I guess in a silly way I thought it was a needed good idea. And it really was — this town needs it. The proof’s in the pudding with how many kids have thrived by having a venue to play a proper rock concert that isn’t their lunch room in their junior high or their community hall. It’s cool. It’s a place for the kids to find themselves and establish who they are as human beings. We have the nice balance of having some cred with those kids but also the parents were always aware of what we were doing in here do you know what I mean? So it wasn’t just a clubhouse for kids to come find trouble.

Was it worth it?

In the grand scheme of things I believe it’s worth it I believe this idea’s worth it. But out of my own pocket? No.

What are you going to do now?

I have two other jobs so that’s fine. I have my own kids to take care of. I’m going to stay home a little bit and I’m kind of looking forward to that aspect of it too.

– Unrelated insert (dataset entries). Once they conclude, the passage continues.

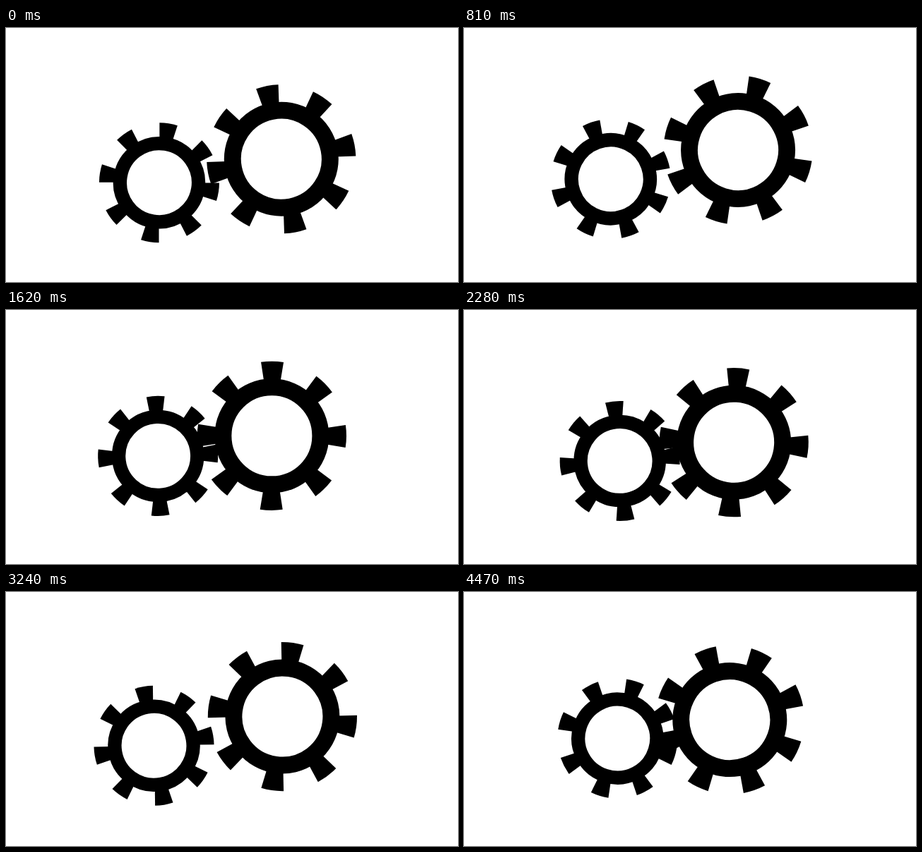
Recreate the animation shown at these times as an HTML page. Size 640 by 360 pixels, loop 4.5 s.

```html
<!DOCTYPE html>
<html lang="en">
<head>
<meta charset="utf-8">
<title>Gears</title>
<style>
  html, body { margin: 0; width: 100%; height: 100%; overflow: hidden; background: #fff; }
  svg { display: block; width: 100vw; height: 100vh; }
</style>
</head>
<body>
<svg viewBox="0 0 640 360">
  <defs>
    <path id="tooth" d="M-11.5 -76 L-16 -104.4 A105.6 105.6 0 0 1 16 -104.4 L11.5 -76 Z"/>
    <g id="gear">
      <circle r="69" fill="none" stroke="#000" stroke-width="24"/>
    </g>
  </defs>
  <use id="small" href="#gear"/>
  <use id="big" href="#gear"/>
</svg>
<script>
const LOOP = 4500, CYCLE = 2700, STEP = 30;
const TURN = 360 / 91; // degrees per step; each cycle ends one step short of a full turn
const TEETH = 8;

// Each gear spins around a pivot slightly off its own centre.
const gears = [
  { id: 'small', x: 214.2, y: 213.3, orbit: 6.5, phase: 65, tilt: 9, dir: 1, scale: 0.805 },
  { id: 'big', x: 384.2, y: 180, orbit: 8, phase: 45.5, tilt: -11, dir: -1, scale: 1 }
];

const shape = document.getElementById('gear');
for (let i = 0; i < TEETH; i++) {
  const tooth = document.createElementNS('http://www.w3.org/2000/svg', 'use');
  tooth.setAttribute('href', '#tooth');
  tooth.setAttribute('transform', `rotate(${i * 360 / TEETH})`);
  shape.append(tooth);
}
for (const g of gears) g.el = document.getElementById(g.id);

function draw(ms) {
  const step = Math.floor((ms % LOOP) % CYCLE / STEP);
  for (const g of gears) {
    const turn = g.dir * step * TURN;
    const a = (g.phase + turn) * Math.PI / 180;
    const x = g.x + g.orbit * Math.cos(a);
    const y = g.y + g.orbit * Math.sin(a);
    g.el.setAttribute('transform',
      `translate(${x} ${y}) rotate(${g.tilt + turn}) scale(${g.scale})`);
  }
}

const start = performance.now();
function tick() {
  draw(performance.now() - start);
  requestAnimationFrame(tick);
}
tick();
</script>
</body>
</html>
```
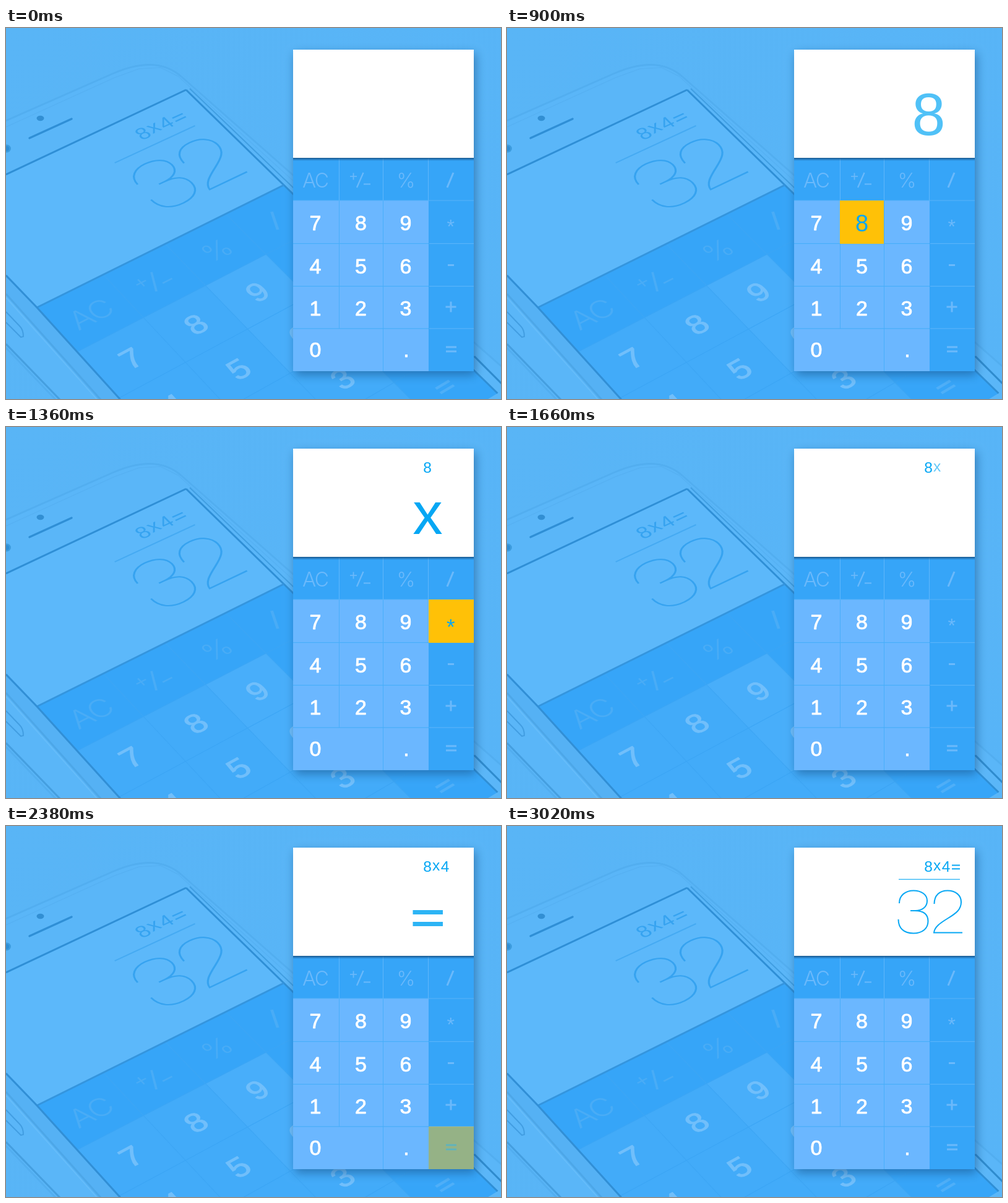
Write an HTML page with a canvas that moves like this. It is 800 px wide and 600 px high and loops after 3580 ms.

```html
<!DOCTYPE html>
<html lang="en">
<head>
<meta charset="utf-8">
<title>Calculator</title>
<style>
html, body { margin: 0; width: 100%; height: 100%; overflow: hidden; background: #58b5f7; }
canvas { display: block; width: 800px; height: 600px; }
</style>
</head>
<body>
<canvas id="stage" width="800" height="600"></canvas>
<script>
const SANS = '"Liberation Sans", Arial, sans-serif';
const LIGHT = 'Inter, "Liberation Sans", sans-serif';
const OP = '#36a5f8', NUM = '#6bb7ff', FAINT = '#6bb9fb', INK = '#06a7f4', AMBER = '#ffc107';
const LOOP = 3580;

const stage = document.getElementById('stage').getContext('2d');
const scene = document.createElement('canvas');
scene.width = 800;
scene.height = 600;
let c = scene.getContext('2d');

function text(s, x, y, size, color, bold = 0, font = SANS, weight = 400) {
  c.font = `${weight} ${size}px ${font}`;
  c.textAlign = 'center';
  c.textBaseline = 'alphabetic';
  c.fillStyle = c.strokeStyle = color;
  c.fillText(s, x, y);
  if (bold) {
    c.lineWidth = bold;
    c.lineJoin = 'round';
    c.strokeText(s, x, y);
  }
}

function rect(x, y, w, h, color) {
  c.fillStyle = color;
  c.fillRect(x, y, w, h);
}

function trace(points, close) {
  c.beginPath();
  points.forEach(([x, y], i) => i ? c.lineTo(x, y) : c.moveTo(x, y));
  if (close) c.closePath();
}

function line(points, color, width) {
  trace(points);
  c.strokeStyle = color;
  c.lineWidth = width;
  c.lineJoin = 'round';
  c.stroke();
}

function area(points, color) {
  trace(points, true);
  c.fillStyle = color;
  c.fill();
}

function dot(x, y, rx, ry, color) {
  c.beginPath();
  c.ellipse(x, y, rx, ry, 0, 0, 7);
  c.fillStyle = color;
  c.fill();
}

// Thin result digits in card coordinates
function result(color, width) {
  c.strokeStyle = color;
  c.lineWidth = width;
  c.lineJoin = 'miter';
  c.stroke(new Path2D('M634 125C634 112 644 104.5 657 104.5C670 104.5 679 111 679 121' +
    'C679 131 671 137 659 137L652 137L659 137C673 137 680.5 143 680.5 154' +
    'C680.5 166 671 173.5 657 173.5C641 173.5 632.5 165 632.5 151'));
  c.stroke(new Path2D('M690.5 126C690.5 112 699 104.5 712 104.5C725 104.5 734 112 734 123' +
    'C734 135 726 141 713 149C700 157 691 163 690 172.5L736 172.5'));
}

// Characters of the small formula, each on its own centre
const formula = [
  color => text('8', 681, 74, 24.5, color),
  color => text('x', 695, 72, 24.5, color),
  color => text('4', 709.5, 74, 24.5, color),
  color => { rect(719, 62.5, 13, 2, color); rect(719, 68.3, 13, 2, color); }
];

// Perspective from the card onto the phone screen
function proj(x, y) {
  const u = x - 756, v = y - 35, d = 1 + 0.00025 * u - 0.0001836 * v;
  return [(1.335 * u + 0.8204 * v + 291) / d, (-0.5433 * u + 0.8334 * v + 100) / d];
}

function onPhone(x, y, draw) {
  const [px, py] = proj(x, y), [ax, ay] = proj(x + 1, y), [bx, by] = proj(x, y + 1);
  c.save();
  c.transform(ax - px, ay - py, bx - px, by - py, px, py);
  c.translate(-x, -y);
  draw();
  c.restore();
}

const quad = (x0, y0, x1, y1) => [proj(x0, y0), proj(x1, y0), proj(x1, y1), proj(x0, y1)];

const digits = [
  ['7', 500, 327], ['8', 573.5, 327], ['9', 646, 327],
  ['4', 500, 397], ['5', 573.5, 397], ['6', 646, 397],
  ['1', 500, 465], ['2', 573.5, 465], ['3', 646, 465],
  ['0', 500, 532], ['.', 647, 532]
];

function letters(color) {
  text('A', 490, 258, 33, color, 0, LIGHT, 300);
  text('C', 510.5, 258, 32, color, 0, LIGHT, 300);
}

function plusMinus(color) {
  line([[556, 240], [567, 240]], color, 1.7);
  line([[561.5, 234.5], [561.5, 245.5]], color, 1.7);
  line([[567, 258], [577.5, 234]], color, 2.3);
  line([[578, 252.5], [589, 252.5]], color, 2);
}

const percent = color => text('%', 646.5, 258, 32, color, 0, LIGHT, 300);
const slash = color => line([[713, 258], [723, 234]], color, 3);
const star = (color, size = 32) => text('*', 718.7, 310 + size * 0.7, size, color);

function equals(color) {
  rect(711, 514.5, 17, 3, color);
  rect(711, 521.5, 17, 3, color);
}

function drawPhone() {
  const edge = '#2f8fd6', soft = '#4da7e8';
  const sky = c.createLinearGradient(0, 0, 800, 600);
  sky.addColorStop(0, '#59b5f6');
  sky.addColorStop(1, '#57b4f7');
  rect(0, 0, 800, 600, sky);

  // Body
  c.fillStyle = '#5ab6f8';
  c.strokeStyle = '#52aef0';
  c.lineWidth = 3;
  const body = new Path2D('M-5 152L172 74C215 55 255 52 285 80L464 238L757 509L805 551V605H84L-5 512Z');
  c.fill(body);
  c.stroke(body);
  line([[0, 160], [176, 80], [215, 66], [250, 64], [278, 78], [464, 247]], '#56b1f3', 1.5);

  // Lower left side and its button
  area([[0, 402], [50, 452], [187, 602], [150, 602], [0, 432]], '#55b1f4');
  line([[0, 430], [60, 497], [154, 602]], soft, 3);
  line([[0, 436], [150, 604]], '#67bdfa', 1.5);
  line([[0, 511], [88, 602]], '#459fe0', 3);
  c.strokeStyle = '#429ee2';
  c.lineWidth = 2;
  c.stroke(new Path2D('M0 459L22 482Q28 488 28 499L24 500L0 476'));

  // Screen
  area([[0, 237], [291, 100], [449, 254], [50, 452], [0, 400]], '#5cb8fa');
  area(quad(464, 210, 756, 556), OP);
  area(quad(464, 279, 683, 556), '#42abf9');
  area(quad(610, 279, 683, 418), '#48aefa');
  for (const x of [538, 610, 683]) line([proj(x, 210), proj(x, 556)], '#3da6f5', 1.2);
  for (const y of [279, 349, 418, 486]) line([proj(464, y), proj(756, y)], '#3ba5f5', 1.2);

  line([[0, 237], [291, 100]], edge, 3);
  line([[291, 100], [449, 254], proj(756, 556)], edge, 3);
  line([[297, 98], [464, 258], [757, 532], [802, 577]], '#419fe2', 2);
  line([proj(464, 210), proj(756, 210)], '#3495de', 3);
  line([[0, 400], [50, 452], proj(464, 380)], '#318fd6', 3);
  line([[757, 531], [802, 576]], '#2f8bce', 3);

  // Camera, sensor and speaker
  dot(1, 195, 7, 6.5, '#3d9cde');
  dot(1, 195, 4, 4, edge);
  dot(55.5, 146, 6, 4.2, '#328fd3');
  c.lineCap = 'round';
  line([[38, 178], [106, 147]], edge, 3.4);
  c.lineCap = 'butt';

  // Screen content
  const glow = '#71bffb', dim = '#49acf6', ink = '#36a3f0';
  [681, 695, 709, 725].forEach((x, i) => onPhone(x, 66, () => formula[i](ink)));
  line([proj(633, 86), proj(732, 86)], '#45aaf2', 2);
  onPhone(684, 140, () => result(ink, 2));
  onPhone(500, 246, () => letters(dim));
  onPhone(573, 246, () => plusMinus(dim));
  onPhone(646, 246, () => percent(dim));
  onPhone(718, 246, () => slash(dim));
  for (const [s, x, y] of digits) onPhone(x, y - 12, () => text(s, x, y, 34, glow, 0.8));
  onPhone(719, 519, () => equals('#4eaff8'));
}

function drawCard() {
  c.save();
  c.shadowColor = 'rgba(15,65,115,.5)';
  c.shadowBlur = 15;
  c.shadowOffsetX = 3;
  c.shadowOffsetY = 6;
  rect(464, 35, 292, 520, OP);
  c.restore();
  rect(464, 279, 219, 276, NUM);

  for (const x of [538, 609, 682]) rect(x, 211, 1, 68, '#5fb6fb');
  rect(538, 279, 1, 207, '#48aefa');
  rect(609, 279, 1, 276, '#48aefa');
  for (const y of [348, 417, 485.5]) {
    rect(464, y, 219, 1.2, '#48aefa');
    rect(684, y, 72, 1.2, '#58b3fa');
  }
  rect(464, 278.5, 292, 1, '#58b3fa');

  rect(464, 35, 292, 175, '#fff');
  const shade = c.createLinearGradient(0, 210, 0, 215);
  shade.addColorStop(0, 'rgba(15,60,105,.75)');
  shade.addColorStop(1, 'rgba(15,60,105,0)');
  rect(464, 210, 292, 5, shade);

  letters(FAINT);
  plusMinus(FAINT);
  percent(FAINT);
  slash(FAINT);
  star(FAINT);
  rect(714, 382, 10, 3, FAINT);
  rect(710.5, 449.5, 17, 3, FAINT);
  rect(717.5, 442.5, 3, 17, FAINT);
  equals(FAINT);
  for (const [s, x, y] of digits) text(s, x, y, 34, '#fff', 0.9);
}

drawPhone();
drawCard();
c = stage;

const ramp = (t, from, to) => Math.min(1, Math.max(0, (t - from) / (to - from)));
const pulse = (t, start, fadeIn, hold, end) =>
  ramp(t, start, start + fadeIn) * (1 - ramp(t, start + hold, start + end));

function fade(alpha, draw) {
  if (alpha <= 0) return;
  c.globalAlpha = alpha;
  draw();
  c.globalAlpha = 1;
}

const big = s => text(s, 681.5, 173, 97, INK);
const presses = [
  { key: 600, show: 600, box: [538, 279, 71, 70],
    label: () => text('8', 573.5, 329, 38, INK), entry: () => big('8') },
  { key: 1140, show: 1140, box: [683, 279, 73, 70],
    label: () => star(INK, 35), entry: () => big('x') },
  { key: 1680, show: 1680, box: [464, 349, 74, 69],
    label: () => text('4', 500, 399, 38, INK), entry: () => big('4') },
  { key: 2285, show: 2240, box: [683, 486, 73, 69],
    label: () => equals(INK),
    entry: () => { rect(657.5, 136, 48.5, 7, INK); rect(657.5, 155, 48.5, 7, INK); } }
];
const formulaStart = [1140, 1560, 2040, 2600];

function render(t) {
  c.drawImage(scene, 0, 0);
  for (const p of presses) {
    fade(pulse(t, p.key, 200, 320, 520), () => {
      rect(...p.box, AMBER);
      p.label();
    });
    fade(pulse(t, p.show, 165, 240, 440), p.entry);
  }
  formula.forEach((draw, i) => fade(ramp(t, formulaStart[i], formulaStart[i] + 160), () => draw(INK)));
  fade(ramp(t, 2780, 3020), () => {
    rect(633, 85.7, 99, 1.1, INK);
    result(INK, 2);
  });
}

let begin;
function tick(now) {
  begin ??= now;
  render((now - begin) % LOOP);
  requestAnimationFrame(tick);
}
requestAnimationFrame(tick);
</script>
</body>
</html>
```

It’s a grind when you’re here doing it for the love of it when you should probably be somewhere else. There’s nothing to take home to justify it too. Every month when we’re $100 short on the rent or $200 short on the rent or you’ve got to pay a bill and we don’t have any money it just comes out of my pocket. If that’s what not-for-profit is fuck it.

How many people are on your board?

Five. I told them and they were like “yeah that makes sense.” They get it. If it wasn’t for me turning over stones and finding people to support this — like the Ship & Anchor is a great example. They gave me scads of money to keep the lights on in this place. I scored a Telus grant a couple of years ago. In the infancy Zak Pashak was a huge supporter of this. He was one of the original board members too. But that’s just over and above. It has nothing to do with the daily operations of the place. I don’t want this to come across as braggadocious but if it wasn’t for a person like me who had the go to find that money and do those deals and stuff like that to get those programs on the go and that stuff then this place would have faltered years ago. It’s not self-sustaining from kids paying cover charges.